→ **AIM OF THE TASK**:
Your response must be made up of each line in the data below that contains the string "lowStep".

→ **GIVEN RECORDS**:
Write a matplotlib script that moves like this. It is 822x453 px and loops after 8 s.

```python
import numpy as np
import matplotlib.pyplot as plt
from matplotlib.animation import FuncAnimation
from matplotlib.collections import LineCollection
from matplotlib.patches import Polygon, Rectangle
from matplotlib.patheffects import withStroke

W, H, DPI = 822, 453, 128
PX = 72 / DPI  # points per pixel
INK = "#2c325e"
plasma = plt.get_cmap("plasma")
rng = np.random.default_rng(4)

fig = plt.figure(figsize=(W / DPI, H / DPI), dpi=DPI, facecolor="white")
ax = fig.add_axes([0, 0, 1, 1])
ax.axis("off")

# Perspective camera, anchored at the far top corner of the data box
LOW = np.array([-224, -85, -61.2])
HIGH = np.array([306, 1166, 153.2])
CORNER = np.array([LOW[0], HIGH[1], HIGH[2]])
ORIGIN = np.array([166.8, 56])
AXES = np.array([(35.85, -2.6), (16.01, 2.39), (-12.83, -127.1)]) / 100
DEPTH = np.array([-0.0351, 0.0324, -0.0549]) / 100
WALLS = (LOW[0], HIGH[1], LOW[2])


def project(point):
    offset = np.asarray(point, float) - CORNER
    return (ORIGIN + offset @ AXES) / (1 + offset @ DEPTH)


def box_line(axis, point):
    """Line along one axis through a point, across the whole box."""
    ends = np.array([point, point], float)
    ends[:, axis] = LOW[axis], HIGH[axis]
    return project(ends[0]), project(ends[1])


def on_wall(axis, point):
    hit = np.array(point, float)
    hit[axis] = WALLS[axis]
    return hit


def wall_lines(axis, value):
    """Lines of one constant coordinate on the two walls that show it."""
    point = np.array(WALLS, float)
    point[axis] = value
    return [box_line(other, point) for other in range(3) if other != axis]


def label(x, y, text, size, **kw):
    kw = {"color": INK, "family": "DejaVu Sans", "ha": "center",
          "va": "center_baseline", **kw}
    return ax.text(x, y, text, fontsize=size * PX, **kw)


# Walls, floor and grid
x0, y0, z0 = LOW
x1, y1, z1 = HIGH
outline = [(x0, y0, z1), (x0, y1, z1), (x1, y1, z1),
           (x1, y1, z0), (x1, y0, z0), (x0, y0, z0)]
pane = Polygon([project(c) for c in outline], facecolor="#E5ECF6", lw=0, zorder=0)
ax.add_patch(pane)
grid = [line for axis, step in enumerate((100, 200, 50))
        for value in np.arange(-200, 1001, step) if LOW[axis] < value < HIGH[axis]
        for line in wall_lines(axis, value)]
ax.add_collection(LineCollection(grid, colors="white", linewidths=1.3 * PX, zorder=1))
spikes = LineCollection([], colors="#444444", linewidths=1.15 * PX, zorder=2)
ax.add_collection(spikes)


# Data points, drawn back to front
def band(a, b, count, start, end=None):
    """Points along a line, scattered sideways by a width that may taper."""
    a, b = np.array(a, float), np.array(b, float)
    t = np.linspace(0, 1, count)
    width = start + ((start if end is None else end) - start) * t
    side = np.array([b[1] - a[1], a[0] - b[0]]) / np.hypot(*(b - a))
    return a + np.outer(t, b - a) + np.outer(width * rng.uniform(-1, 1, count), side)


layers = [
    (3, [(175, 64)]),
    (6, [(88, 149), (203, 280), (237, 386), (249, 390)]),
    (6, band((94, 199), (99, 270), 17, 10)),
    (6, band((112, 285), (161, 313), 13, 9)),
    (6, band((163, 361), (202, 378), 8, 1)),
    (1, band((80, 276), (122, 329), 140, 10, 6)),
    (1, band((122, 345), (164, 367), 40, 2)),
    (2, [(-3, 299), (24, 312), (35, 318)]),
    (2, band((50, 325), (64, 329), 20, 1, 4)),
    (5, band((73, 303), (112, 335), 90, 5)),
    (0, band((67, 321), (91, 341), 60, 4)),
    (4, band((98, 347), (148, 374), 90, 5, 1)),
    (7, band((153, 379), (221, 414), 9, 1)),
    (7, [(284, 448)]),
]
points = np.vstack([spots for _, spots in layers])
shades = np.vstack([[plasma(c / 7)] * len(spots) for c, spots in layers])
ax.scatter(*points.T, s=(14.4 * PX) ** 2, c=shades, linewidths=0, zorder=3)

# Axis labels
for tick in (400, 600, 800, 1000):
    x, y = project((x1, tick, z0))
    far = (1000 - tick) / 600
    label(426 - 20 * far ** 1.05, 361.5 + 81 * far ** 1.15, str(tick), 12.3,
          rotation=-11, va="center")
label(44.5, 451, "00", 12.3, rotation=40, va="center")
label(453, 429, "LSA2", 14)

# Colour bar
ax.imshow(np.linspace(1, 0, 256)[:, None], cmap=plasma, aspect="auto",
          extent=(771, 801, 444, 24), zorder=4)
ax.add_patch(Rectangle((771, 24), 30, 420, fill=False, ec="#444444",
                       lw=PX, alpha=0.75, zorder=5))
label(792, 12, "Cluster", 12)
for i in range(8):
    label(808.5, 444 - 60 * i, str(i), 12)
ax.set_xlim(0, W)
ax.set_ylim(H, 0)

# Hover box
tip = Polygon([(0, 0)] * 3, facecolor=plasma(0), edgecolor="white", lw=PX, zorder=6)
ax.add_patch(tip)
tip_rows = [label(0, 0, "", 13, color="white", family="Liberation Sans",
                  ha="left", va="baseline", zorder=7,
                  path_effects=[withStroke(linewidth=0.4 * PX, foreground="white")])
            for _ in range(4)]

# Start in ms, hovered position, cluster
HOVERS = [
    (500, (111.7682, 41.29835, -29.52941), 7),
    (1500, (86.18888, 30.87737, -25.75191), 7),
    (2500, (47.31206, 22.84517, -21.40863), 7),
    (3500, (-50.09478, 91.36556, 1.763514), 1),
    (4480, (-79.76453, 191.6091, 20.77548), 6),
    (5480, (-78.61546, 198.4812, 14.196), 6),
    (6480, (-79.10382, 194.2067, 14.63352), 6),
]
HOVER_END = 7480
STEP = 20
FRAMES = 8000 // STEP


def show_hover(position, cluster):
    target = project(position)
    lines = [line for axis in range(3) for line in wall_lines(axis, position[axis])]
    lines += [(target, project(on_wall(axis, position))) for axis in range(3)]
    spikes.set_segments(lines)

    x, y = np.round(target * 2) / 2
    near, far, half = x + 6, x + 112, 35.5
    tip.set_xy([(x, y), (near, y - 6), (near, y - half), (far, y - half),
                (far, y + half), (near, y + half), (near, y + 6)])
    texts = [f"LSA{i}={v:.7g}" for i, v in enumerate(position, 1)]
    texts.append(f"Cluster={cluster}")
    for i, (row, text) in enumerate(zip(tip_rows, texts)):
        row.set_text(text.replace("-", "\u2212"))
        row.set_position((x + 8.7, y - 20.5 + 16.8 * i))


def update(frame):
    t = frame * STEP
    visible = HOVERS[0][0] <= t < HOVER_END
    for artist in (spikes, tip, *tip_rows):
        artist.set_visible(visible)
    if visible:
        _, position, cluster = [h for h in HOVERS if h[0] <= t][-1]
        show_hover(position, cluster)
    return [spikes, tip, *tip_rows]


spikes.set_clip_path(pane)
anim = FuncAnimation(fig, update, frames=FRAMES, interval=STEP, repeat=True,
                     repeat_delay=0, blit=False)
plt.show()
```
==
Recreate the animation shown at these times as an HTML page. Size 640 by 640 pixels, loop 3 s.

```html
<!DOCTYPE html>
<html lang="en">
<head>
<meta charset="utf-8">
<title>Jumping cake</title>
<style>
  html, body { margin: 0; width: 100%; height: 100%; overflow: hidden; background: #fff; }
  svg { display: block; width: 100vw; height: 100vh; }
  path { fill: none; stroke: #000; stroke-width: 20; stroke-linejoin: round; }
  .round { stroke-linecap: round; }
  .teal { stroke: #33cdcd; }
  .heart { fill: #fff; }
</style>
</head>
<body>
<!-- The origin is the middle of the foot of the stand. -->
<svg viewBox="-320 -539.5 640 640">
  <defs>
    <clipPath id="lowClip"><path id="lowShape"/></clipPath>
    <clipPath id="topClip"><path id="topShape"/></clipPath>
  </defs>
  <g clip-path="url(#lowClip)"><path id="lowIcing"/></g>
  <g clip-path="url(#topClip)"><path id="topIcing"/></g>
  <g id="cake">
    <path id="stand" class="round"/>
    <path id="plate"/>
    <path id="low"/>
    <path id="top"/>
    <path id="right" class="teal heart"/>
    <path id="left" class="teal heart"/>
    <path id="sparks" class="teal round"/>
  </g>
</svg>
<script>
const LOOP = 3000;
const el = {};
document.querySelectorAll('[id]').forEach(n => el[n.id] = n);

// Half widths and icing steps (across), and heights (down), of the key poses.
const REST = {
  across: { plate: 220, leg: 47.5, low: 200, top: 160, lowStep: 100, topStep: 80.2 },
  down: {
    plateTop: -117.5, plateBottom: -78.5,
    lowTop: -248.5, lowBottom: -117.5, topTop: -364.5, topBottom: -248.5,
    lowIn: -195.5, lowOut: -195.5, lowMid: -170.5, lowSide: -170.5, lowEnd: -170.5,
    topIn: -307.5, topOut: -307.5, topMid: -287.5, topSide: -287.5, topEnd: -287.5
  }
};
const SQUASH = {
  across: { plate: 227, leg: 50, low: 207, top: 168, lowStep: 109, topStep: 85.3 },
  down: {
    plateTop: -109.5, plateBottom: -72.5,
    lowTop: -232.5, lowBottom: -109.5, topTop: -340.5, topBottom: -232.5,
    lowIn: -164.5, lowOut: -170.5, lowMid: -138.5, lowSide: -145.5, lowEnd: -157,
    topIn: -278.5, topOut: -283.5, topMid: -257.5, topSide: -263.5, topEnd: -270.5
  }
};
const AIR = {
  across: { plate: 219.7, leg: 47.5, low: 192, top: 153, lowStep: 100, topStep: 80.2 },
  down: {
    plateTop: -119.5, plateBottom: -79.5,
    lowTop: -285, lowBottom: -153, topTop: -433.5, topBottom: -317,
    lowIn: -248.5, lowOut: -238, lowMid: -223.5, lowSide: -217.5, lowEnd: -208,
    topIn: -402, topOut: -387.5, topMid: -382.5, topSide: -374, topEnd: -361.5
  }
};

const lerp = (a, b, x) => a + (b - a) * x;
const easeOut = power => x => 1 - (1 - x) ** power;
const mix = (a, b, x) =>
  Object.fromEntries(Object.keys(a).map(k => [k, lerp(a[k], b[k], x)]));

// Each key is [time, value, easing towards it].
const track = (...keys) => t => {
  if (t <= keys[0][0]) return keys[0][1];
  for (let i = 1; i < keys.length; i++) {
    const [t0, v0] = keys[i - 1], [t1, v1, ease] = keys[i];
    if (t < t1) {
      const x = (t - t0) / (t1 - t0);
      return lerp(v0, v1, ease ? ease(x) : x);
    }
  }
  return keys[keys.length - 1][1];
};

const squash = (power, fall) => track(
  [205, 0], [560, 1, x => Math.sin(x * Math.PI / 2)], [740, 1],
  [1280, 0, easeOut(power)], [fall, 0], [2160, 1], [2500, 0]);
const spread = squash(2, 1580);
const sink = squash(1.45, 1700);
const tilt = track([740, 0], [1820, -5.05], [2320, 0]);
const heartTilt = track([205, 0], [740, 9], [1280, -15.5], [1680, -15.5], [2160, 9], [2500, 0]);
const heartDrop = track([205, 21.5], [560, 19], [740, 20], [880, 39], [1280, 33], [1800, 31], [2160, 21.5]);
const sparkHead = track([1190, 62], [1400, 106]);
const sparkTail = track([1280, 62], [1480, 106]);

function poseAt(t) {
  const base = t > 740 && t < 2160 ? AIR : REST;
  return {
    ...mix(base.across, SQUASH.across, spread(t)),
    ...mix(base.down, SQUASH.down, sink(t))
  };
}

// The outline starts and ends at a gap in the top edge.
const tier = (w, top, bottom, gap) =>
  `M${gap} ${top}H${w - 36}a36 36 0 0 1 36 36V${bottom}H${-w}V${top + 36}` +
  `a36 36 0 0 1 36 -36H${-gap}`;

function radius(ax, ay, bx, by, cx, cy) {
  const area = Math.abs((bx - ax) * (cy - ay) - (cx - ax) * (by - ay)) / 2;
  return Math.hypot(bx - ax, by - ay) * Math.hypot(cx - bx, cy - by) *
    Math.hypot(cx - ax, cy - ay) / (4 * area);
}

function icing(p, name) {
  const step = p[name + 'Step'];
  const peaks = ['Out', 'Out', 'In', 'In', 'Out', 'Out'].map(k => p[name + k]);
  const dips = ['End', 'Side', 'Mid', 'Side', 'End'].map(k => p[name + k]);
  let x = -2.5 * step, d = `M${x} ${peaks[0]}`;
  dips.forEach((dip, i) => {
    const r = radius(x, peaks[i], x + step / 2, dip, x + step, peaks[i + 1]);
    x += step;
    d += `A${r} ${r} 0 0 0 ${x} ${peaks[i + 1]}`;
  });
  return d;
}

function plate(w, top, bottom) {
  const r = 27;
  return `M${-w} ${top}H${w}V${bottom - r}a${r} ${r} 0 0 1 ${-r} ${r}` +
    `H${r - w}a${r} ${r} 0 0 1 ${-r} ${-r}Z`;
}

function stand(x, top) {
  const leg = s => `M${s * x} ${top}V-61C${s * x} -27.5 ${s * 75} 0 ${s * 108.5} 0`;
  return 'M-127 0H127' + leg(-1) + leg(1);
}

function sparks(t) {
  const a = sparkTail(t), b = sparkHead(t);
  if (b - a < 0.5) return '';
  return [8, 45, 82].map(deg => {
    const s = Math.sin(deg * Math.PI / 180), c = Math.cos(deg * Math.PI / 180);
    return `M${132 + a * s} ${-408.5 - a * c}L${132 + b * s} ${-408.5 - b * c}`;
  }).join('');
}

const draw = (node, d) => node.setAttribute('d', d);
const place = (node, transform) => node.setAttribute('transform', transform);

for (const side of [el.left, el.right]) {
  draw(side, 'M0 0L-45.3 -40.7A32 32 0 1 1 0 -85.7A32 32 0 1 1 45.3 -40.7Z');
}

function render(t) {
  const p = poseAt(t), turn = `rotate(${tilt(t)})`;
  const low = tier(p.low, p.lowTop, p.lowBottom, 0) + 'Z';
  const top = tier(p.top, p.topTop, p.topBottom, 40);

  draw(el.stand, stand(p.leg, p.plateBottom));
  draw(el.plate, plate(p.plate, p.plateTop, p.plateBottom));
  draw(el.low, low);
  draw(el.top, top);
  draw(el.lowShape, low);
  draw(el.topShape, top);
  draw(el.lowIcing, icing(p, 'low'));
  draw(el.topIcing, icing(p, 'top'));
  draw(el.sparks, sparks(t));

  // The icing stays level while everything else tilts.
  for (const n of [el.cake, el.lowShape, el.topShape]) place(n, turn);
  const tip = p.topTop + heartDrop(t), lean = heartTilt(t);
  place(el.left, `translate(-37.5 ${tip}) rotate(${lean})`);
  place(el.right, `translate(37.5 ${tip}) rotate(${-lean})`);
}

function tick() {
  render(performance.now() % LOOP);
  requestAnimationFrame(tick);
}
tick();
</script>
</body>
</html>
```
==
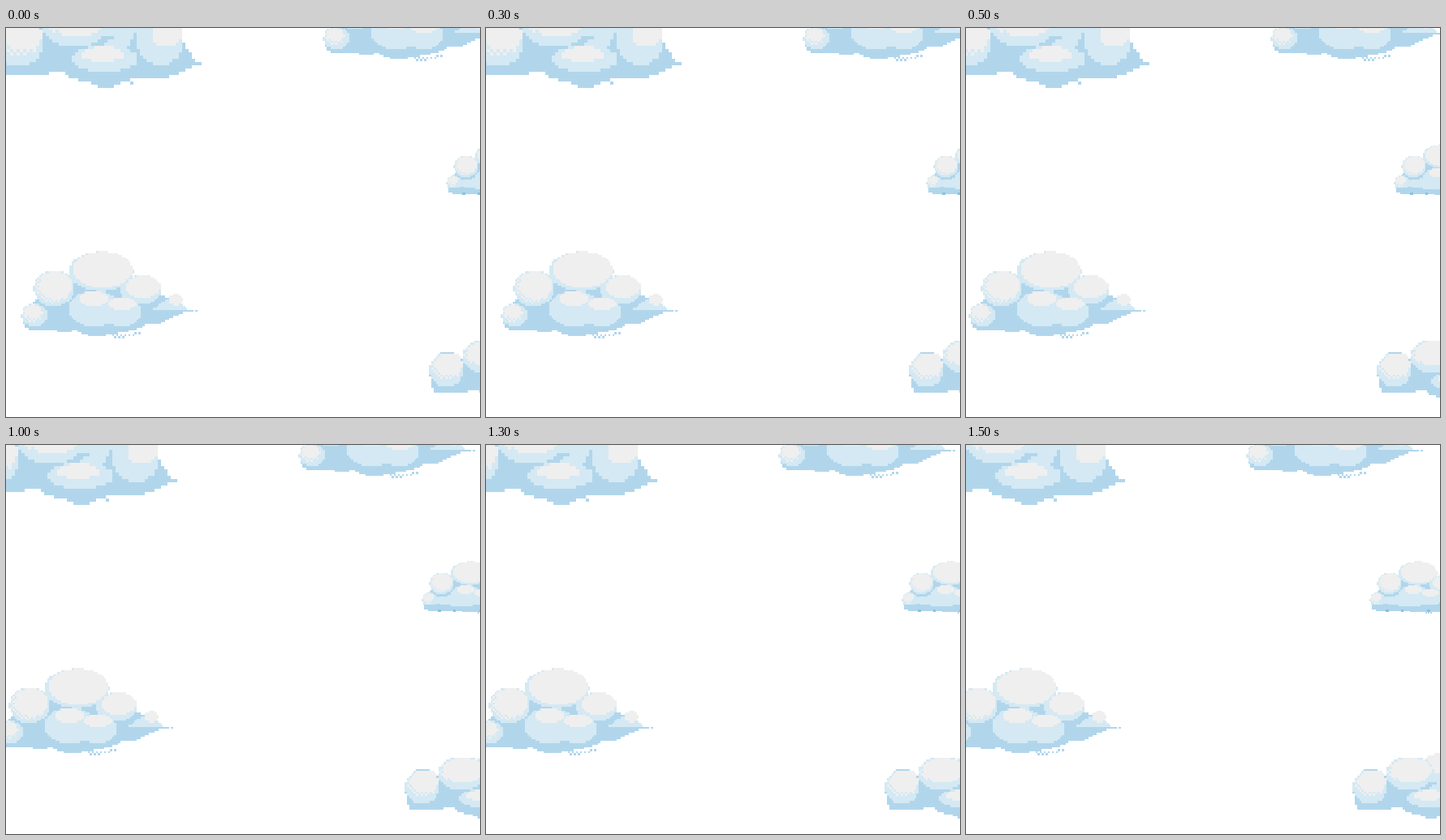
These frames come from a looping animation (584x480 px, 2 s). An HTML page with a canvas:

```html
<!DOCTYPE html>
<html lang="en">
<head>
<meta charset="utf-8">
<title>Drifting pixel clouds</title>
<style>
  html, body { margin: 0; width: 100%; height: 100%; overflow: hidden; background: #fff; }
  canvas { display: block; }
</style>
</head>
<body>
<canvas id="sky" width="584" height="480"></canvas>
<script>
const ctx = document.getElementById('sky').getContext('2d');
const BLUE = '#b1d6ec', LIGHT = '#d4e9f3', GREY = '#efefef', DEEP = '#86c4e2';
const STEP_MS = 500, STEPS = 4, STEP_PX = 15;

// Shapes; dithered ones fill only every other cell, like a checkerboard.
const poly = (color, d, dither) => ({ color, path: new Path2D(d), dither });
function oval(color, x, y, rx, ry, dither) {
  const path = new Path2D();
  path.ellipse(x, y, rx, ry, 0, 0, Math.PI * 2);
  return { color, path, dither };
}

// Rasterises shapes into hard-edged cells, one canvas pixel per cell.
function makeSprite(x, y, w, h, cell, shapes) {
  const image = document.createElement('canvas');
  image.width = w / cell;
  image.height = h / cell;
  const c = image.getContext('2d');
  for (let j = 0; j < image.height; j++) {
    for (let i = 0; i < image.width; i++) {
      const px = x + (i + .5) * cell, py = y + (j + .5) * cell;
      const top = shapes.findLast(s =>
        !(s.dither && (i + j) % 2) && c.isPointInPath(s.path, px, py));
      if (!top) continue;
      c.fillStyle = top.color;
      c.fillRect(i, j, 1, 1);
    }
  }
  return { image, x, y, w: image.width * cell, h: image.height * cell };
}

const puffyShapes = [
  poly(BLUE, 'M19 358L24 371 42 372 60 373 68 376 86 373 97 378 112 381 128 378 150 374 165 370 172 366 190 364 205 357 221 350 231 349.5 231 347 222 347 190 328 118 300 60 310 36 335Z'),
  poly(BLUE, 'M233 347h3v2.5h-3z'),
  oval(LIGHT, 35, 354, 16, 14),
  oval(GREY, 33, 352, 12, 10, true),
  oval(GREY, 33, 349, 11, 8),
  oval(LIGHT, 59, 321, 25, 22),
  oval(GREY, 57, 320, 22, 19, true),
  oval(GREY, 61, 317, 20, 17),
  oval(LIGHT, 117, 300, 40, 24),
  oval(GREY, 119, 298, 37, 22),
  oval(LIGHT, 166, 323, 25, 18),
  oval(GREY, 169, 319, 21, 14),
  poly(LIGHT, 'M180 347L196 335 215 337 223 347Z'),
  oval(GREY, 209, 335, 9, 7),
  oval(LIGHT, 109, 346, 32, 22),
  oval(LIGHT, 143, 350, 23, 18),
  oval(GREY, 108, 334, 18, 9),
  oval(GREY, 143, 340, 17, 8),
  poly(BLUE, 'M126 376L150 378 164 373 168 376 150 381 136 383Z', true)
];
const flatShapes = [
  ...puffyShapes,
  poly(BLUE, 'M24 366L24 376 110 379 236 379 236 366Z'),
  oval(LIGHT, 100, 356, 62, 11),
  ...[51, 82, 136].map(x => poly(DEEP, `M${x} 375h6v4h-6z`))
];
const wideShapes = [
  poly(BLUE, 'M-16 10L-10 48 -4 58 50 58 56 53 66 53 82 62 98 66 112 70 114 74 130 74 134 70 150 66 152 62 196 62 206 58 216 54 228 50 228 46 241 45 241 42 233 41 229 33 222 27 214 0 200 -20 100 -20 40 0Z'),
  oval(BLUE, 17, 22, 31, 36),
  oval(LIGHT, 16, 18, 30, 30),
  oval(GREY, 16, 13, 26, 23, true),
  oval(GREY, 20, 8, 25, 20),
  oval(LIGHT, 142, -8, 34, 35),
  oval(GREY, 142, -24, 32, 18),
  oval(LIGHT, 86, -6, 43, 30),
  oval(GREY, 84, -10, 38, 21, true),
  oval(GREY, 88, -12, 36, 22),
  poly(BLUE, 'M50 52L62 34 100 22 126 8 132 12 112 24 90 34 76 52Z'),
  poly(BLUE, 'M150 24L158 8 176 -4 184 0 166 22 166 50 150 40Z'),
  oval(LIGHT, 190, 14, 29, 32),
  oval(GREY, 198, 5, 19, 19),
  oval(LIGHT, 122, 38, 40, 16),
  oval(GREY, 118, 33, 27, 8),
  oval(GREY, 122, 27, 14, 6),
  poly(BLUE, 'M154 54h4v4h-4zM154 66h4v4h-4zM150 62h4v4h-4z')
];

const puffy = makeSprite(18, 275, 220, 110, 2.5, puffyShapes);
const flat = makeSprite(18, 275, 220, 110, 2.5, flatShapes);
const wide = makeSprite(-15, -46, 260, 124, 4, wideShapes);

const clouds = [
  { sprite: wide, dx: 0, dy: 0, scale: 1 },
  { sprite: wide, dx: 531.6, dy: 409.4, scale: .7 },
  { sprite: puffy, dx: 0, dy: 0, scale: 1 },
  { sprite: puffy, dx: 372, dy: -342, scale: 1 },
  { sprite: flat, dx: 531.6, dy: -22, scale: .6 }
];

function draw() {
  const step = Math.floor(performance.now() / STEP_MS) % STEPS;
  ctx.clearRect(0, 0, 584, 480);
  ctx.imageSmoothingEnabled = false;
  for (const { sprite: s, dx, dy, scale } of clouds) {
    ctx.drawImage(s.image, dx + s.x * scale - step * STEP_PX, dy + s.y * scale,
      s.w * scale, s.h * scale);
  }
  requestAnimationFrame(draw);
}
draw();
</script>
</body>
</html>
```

→ **SOLUTION**:
  across: { plate: 220, leg: 47.5, low: 200, top: 160, lowStep: 100, topStep: 80.2 },
  across: { plate: 227, leg: 50, low: 207, top: 168, lowStep: 109, topStep: 85.3 },
  across: { plate: 219.7, leg: 47.5, low: 192, top: 153, lowStep: 100, topStep: 80.2 },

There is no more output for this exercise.